The Diffusion of the Sandbox Approach to Disruptive Innovation and Its Limitations
37 Pages Posted: 16 Dec 2019
Date Written: November 15, 2019
Faced with the challenges posed by the rise and evolution of disruptive technologies and innovations, many countries have adopted differing regulatory approaches and adapted institutional structures and norms to maximize benefits while mitigating risks. Among such regulatory endeavors, the regulatory sandbox, first adopted by the UK for the financial sector, stands out as a prominent mechanism to strike a balance between promoting technological innovations and ensuring market order. Given the promises of the regulatory sandbox, there has been a gradual embrace of this approach by governments across continents, which arguably indicates a global norm diffusion is on the rise. There is also a trans-governmental endeavor to facilitate cooperation among regulators and convergence in regulation through bilateral arrangements, as well as under the multilateral “global sandbox” club. Beyond the financial sector, given the cross-border nature and implications of many disruptive technologies and innovations, some countries have moved forward and applied similar governance approaches to non-financial areas, and this paper has discussed examples of them in Canada, Japan, Singapore, and Taiwan in areas such as energy, the environment, health care, and transportation. All these developments evidence the rise of the sandbox approach to regulating disruptive technologies and innovations in different sectors at the national, trans-governmental, and global levels, which has crucial theoretical and practical implications.

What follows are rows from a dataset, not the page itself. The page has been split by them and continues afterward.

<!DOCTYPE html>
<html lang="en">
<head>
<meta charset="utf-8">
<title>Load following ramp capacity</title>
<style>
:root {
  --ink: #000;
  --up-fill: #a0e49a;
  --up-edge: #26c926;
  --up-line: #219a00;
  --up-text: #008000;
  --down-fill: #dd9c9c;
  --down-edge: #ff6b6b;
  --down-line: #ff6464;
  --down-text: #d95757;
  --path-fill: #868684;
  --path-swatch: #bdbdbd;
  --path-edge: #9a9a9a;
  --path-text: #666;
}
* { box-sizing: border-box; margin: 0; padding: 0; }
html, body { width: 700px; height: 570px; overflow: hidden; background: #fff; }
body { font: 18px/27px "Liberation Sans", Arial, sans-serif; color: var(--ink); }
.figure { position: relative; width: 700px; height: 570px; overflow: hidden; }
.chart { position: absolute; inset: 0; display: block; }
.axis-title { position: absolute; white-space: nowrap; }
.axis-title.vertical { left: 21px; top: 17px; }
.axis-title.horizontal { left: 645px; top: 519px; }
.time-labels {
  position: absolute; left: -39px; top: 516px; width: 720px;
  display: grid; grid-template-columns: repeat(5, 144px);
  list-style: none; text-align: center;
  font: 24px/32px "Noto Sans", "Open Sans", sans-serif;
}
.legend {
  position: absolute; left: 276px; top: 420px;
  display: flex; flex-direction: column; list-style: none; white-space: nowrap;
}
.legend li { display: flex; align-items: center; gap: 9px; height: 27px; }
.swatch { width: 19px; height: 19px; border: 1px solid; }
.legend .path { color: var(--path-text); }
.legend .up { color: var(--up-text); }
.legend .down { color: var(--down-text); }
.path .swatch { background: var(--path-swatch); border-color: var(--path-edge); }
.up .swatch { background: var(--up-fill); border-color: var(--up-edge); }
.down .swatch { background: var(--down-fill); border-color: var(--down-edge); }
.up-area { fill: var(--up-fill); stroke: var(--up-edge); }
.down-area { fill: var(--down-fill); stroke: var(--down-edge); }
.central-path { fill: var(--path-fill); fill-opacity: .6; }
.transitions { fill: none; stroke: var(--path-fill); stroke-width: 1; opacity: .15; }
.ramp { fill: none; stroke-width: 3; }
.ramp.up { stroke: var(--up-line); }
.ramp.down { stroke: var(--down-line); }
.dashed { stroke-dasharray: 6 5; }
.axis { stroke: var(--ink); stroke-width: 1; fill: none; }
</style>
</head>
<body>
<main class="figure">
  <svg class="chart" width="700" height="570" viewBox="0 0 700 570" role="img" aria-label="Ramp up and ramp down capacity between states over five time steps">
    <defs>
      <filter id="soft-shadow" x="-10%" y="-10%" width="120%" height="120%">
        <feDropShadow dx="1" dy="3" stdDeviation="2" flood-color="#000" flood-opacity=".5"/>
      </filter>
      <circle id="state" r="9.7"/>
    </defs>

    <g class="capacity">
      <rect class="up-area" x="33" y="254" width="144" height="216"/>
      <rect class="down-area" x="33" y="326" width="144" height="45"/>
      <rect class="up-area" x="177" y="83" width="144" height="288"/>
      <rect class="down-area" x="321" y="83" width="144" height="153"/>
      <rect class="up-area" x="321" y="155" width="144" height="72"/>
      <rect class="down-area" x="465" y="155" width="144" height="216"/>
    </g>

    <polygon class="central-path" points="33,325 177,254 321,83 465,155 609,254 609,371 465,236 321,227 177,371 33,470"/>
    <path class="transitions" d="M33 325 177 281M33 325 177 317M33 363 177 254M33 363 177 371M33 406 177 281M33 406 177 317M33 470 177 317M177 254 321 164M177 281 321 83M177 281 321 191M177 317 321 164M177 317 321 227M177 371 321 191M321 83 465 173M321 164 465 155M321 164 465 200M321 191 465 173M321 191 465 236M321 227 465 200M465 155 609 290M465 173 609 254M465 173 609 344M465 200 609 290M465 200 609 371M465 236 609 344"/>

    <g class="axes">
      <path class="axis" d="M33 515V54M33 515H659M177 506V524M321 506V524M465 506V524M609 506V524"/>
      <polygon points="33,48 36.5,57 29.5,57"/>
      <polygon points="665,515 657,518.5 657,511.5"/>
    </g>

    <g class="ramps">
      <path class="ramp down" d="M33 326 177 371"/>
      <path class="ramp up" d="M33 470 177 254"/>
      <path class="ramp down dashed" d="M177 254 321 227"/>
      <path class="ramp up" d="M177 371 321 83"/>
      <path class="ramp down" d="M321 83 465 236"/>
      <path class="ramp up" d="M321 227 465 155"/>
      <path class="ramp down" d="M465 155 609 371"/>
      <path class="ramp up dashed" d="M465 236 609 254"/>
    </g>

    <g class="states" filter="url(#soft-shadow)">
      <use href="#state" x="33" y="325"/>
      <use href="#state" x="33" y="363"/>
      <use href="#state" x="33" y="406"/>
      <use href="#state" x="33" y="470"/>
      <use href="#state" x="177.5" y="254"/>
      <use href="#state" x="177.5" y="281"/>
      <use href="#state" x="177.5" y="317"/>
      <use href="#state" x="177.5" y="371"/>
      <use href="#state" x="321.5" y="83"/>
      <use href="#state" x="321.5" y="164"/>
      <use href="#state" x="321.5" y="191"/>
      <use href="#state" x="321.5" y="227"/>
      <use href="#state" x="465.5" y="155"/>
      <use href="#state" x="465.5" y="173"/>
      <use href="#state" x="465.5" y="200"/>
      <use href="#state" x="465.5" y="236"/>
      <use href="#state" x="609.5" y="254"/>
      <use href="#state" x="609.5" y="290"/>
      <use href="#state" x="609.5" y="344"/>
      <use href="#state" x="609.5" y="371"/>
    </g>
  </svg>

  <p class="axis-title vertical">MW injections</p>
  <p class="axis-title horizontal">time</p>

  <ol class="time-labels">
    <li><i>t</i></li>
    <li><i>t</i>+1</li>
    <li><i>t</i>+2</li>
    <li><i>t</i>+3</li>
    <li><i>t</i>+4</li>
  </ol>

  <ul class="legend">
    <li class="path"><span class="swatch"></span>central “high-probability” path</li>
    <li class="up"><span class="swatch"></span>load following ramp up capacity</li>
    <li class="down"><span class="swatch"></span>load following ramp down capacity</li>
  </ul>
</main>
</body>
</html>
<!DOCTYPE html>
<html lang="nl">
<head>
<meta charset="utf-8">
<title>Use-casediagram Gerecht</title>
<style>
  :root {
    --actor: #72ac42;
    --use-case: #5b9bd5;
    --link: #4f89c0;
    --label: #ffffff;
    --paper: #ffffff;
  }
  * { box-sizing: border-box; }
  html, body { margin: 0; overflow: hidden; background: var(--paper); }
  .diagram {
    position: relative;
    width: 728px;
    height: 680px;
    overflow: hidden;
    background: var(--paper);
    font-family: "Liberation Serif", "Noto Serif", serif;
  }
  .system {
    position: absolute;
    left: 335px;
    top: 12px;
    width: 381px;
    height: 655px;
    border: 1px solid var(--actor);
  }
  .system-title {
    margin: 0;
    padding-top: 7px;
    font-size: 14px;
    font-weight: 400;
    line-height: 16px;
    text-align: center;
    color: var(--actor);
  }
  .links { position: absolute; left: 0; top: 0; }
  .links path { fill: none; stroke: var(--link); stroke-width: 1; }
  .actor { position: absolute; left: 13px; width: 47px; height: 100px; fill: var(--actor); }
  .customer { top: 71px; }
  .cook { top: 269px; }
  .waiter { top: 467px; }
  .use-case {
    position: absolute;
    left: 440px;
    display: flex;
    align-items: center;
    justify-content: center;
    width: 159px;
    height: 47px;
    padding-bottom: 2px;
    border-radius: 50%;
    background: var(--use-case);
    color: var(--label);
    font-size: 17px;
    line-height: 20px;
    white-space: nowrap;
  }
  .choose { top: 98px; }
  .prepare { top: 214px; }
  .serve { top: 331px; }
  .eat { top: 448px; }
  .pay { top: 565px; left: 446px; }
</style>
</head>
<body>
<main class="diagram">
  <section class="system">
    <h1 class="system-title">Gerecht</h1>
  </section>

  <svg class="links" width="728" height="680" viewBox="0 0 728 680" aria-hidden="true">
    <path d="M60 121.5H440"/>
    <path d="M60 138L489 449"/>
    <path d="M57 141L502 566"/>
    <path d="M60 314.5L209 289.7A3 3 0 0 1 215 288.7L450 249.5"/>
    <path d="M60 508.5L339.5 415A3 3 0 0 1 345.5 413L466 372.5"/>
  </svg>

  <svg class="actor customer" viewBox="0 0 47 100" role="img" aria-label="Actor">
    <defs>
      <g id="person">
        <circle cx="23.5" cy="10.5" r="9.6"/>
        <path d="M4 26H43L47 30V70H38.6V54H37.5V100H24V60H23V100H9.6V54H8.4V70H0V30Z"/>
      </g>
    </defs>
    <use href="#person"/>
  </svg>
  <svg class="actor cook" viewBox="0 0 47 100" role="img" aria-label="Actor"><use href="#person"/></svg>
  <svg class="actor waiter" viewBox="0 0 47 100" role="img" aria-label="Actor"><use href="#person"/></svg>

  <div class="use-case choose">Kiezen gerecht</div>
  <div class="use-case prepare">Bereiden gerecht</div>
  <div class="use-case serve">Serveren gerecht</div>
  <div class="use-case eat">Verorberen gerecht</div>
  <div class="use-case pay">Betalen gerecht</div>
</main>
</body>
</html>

By way of an in-depth and thorough analysis on Taiwan’s aggressive use of sandbox regulation in the areas of financial services, unmanned vehicles, and more recently, artificial intelligence, this paper argues that while the sandbox approach has emerged as a handy tool for governments to manage the ramifications across different sectors and despite its global diffusion over the past few years, there are limitations that may affect how countries implement these regulatory approaches on the ground. As argued in the case of Taiwan, the legal system, regulatory culture, domestic political economy in the post-GFC era all play a crucial role in shaping path dependence and institutional inertia nested within regulatory agencies. One must not take the face value of the sandbox approach; it is those complicated local contexts, seen or embedded, that will define the ultimate contour of the global sandbox approach in the long run.
Keywords: Financial technology (FinTech), unmanned vehicle, artificial intelligence, regulatory sandbox, normative diffusion, path dependence, legal origin, legal transplant, regulatory capture
JEL Classification: K00
Suggested Citation: Suggested Citation